Reese Muntean, a PhD student in Interactive Arts and Technology, received a Graduate International Research Travel Award (GIRTA) to further her research in Thailand. Her report:
For my doctoral research, I have been investigating how we communicate and embed values, including cultural and Indigenous values, into technology. As part of this research, I have been working with the Yong community in Lamphun, Thailand and Thailand-based researchers to see how 360° video and drone documentation might be used in cultural safeguarding practices.

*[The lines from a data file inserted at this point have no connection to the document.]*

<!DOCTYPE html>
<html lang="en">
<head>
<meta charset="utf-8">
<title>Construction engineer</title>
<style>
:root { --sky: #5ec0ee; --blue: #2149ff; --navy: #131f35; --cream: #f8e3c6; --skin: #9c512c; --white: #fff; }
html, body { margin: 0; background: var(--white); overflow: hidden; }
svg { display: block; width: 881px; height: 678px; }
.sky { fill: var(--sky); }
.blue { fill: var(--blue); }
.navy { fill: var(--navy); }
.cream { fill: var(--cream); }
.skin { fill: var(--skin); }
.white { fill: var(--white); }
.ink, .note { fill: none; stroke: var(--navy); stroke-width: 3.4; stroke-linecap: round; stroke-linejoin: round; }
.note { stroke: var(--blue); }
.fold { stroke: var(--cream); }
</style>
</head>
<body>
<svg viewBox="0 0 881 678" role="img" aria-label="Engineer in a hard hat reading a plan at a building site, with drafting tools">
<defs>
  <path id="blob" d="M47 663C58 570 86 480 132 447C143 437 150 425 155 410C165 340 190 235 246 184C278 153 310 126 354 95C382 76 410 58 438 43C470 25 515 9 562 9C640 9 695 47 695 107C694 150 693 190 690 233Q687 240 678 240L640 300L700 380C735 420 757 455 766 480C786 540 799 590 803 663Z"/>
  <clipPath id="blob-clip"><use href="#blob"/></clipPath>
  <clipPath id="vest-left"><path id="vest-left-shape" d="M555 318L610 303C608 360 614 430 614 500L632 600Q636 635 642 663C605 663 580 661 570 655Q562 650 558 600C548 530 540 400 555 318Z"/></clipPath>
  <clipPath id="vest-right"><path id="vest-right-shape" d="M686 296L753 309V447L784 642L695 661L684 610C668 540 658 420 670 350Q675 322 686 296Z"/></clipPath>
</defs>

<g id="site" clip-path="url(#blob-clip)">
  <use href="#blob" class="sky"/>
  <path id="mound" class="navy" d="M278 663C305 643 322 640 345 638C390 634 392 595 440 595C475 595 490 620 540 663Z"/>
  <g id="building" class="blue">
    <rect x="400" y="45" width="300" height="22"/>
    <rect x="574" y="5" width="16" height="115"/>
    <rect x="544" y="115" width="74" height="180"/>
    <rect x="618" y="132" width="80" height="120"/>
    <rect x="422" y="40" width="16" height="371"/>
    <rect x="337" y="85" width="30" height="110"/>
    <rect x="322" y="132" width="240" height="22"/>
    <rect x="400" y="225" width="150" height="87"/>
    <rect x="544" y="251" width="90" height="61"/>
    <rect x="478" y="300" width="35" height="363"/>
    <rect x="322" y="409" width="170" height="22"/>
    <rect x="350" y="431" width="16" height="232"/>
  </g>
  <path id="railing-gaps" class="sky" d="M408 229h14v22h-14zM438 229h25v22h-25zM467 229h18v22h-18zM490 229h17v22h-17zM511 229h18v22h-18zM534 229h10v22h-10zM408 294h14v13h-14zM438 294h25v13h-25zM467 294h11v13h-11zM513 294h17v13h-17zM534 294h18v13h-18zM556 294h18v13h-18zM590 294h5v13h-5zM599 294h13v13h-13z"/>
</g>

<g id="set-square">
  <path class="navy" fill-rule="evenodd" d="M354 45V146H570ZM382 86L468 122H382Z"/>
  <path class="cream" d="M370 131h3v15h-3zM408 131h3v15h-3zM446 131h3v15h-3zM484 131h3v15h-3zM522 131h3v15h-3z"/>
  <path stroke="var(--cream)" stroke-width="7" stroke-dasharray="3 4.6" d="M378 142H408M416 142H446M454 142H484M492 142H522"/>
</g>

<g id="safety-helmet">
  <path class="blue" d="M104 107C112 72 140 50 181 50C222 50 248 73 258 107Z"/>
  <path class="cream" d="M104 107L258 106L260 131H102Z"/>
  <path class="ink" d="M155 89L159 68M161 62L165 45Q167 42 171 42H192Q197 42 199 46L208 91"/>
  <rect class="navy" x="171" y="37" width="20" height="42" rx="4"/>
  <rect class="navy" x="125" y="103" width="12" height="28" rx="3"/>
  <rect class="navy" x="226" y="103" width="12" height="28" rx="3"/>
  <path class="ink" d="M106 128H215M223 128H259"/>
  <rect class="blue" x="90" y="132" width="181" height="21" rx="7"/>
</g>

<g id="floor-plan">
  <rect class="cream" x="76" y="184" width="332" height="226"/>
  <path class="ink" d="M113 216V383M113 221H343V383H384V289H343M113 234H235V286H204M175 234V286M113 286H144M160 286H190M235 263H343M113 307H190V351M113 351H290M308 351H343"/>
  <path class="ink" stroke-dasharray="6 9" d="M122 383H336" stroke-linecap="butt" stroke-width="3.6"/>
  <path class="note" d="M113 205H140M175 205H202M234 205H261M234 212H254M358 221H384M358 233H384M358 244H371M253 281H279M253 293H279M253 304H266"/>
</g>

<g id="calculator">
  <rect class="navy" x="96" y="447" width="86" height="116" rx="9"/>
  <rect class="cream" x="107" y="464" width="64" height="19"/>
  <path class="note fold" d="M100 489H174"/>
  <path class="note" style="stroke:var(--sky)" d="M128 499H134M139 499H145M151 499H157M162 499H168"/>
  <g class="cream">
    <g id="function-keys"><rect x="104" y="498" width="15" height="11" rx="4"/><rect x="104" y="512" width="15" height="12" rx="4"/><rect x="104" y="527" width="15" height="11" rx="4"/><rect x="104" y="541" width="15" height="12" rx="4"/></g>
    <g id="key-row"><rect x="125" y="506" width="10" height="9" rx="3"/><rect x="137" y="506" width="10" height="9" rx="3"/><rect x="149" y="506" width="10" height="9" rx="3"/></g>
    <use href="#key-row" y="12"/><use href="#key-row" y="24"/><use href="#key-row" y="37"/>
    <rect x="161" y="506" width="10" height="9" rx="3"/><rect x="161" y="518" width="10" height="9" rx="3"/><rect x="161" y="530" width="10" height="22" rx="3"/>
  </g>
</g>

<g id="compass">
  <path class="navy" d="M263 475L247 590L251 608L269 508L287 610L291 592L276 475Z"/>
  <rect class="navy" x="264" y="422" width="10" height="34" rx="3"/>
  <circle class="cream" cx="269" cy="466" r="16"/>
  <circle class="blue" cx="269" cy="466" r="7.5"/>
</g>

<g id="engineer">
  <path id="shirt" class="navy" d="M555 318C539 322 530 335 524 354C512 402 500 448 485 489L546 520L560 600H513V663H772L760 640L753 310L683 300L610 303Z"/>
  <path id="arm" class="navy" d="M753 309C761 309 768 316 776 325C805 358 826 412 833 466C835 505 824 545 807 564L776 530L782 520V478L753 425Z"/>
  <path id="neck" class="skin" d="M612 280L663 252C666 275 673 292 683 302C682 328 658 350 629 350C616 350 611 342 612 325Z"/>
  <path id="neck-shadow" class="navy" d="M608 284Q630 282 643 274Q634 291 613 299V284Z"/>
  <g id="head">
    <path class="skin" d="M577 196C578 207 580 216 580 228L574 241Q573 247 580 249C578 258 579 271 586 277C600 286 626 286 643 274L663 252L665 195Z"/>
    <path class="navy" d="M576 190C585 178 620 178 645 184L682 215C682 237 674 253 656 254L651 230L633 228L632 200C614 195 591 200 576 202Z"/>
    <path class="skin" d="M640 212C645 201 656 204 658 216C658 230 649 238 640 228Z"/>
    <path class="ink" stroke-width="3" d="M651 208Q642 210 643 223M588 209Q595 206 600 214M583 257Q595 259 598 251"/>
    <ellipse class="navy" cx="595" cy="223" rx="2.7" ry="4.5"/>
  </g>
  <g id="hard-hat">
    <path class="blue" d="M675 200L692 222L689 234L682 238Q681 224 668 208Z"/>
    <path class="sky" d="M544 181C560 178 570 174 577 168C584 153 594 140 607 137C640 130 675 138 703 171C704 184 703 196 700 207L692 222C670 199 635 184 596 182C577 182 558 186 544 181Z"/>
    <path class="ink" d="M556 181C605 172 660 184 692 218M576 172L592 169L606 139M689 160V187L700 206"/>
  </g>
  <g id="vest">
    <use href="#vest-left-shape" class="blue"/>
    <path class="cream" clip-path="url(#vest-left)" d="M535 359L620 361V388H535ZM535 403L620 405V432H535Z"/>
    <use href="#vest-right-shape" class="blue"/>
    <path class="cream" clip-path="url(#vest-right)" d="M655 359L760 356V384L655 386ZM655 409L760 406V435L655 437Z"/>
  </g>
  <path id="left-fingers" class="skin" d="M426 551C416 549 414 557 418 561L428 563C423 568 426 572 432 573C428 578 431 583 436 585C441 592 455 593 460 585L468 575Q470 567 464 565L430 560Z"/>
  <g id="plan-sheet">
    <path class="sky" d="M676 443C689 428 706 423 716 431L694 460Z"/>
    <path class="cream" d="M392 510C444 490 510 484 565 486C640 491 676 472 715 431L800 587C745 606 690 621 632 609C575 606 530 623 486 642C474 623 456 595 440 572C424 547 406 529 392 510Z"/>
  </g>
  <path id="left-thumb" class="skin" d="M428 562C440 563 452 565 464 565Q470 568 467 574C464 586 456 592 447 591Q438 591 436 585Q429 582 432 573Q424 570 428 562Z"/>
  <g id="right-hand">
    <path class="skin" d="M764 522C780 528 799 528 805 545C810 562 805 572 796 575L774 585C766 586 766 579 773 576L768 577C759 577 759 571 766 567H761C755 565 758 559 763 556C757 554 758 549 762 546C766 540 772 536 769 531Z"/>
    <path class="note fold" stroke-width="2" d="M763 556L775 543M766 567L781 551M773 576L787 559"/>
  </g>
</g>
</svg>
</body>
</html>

My senior supervisor had been working with the Yong community along with a faculty member from Chiang Mai University and other researchers as part of an anthropology field school, focusing on the safeguarding of the Yong minority’s intangible cultural heritage and traditions around their Buddhist Salak Yom festival. Held every year in the tenth month of the lunar calendar, community members construct colorful, towering bamboo structures covered in necessities for monks. These structures are offerings that, along with smaller basket-sized offerings, are distributed to the monks in a lottery system. Each year the main festival is held at Wat Prathat Haripunchai, with local festivals held on different dates at temples around the area.
In 2016 I received a grant from the Society for Visual Anthropology to conduct the first portion of my research in Lamphun, Thailand. My own research contributed to existing work by exploring how 360° video and drone documentation might be used in the ongoing efforts to document and safeguard this festival. While the initial research grant enabled me to document the preparations and festival in 2016, I had not been able to return to the community with my research partners to hear the community’s thoughts and reactions, as well as how they envision these new forms of documentation will be included in their plans for a community archive and website.
The Graduate International Research Travel Award (GIRTA) allowed me to return to Lamphun to participate in festival preparations, attend the festival, and show the 360° video and drone footage to the community. I conducted interviews with community members, monks, and local officials about their thoughts on the footage, examining how this documentation can best be incorporated into the community’s website that is currently under development. The community response to the videos was enthusiastic, and we are planning the next steps of the project, which may include filming an educational 360° video with the youth in the Yong community. I am grateful for the GIRTA and the invaluable opportunity to return to Lamphun to continue my work with community members and research partners.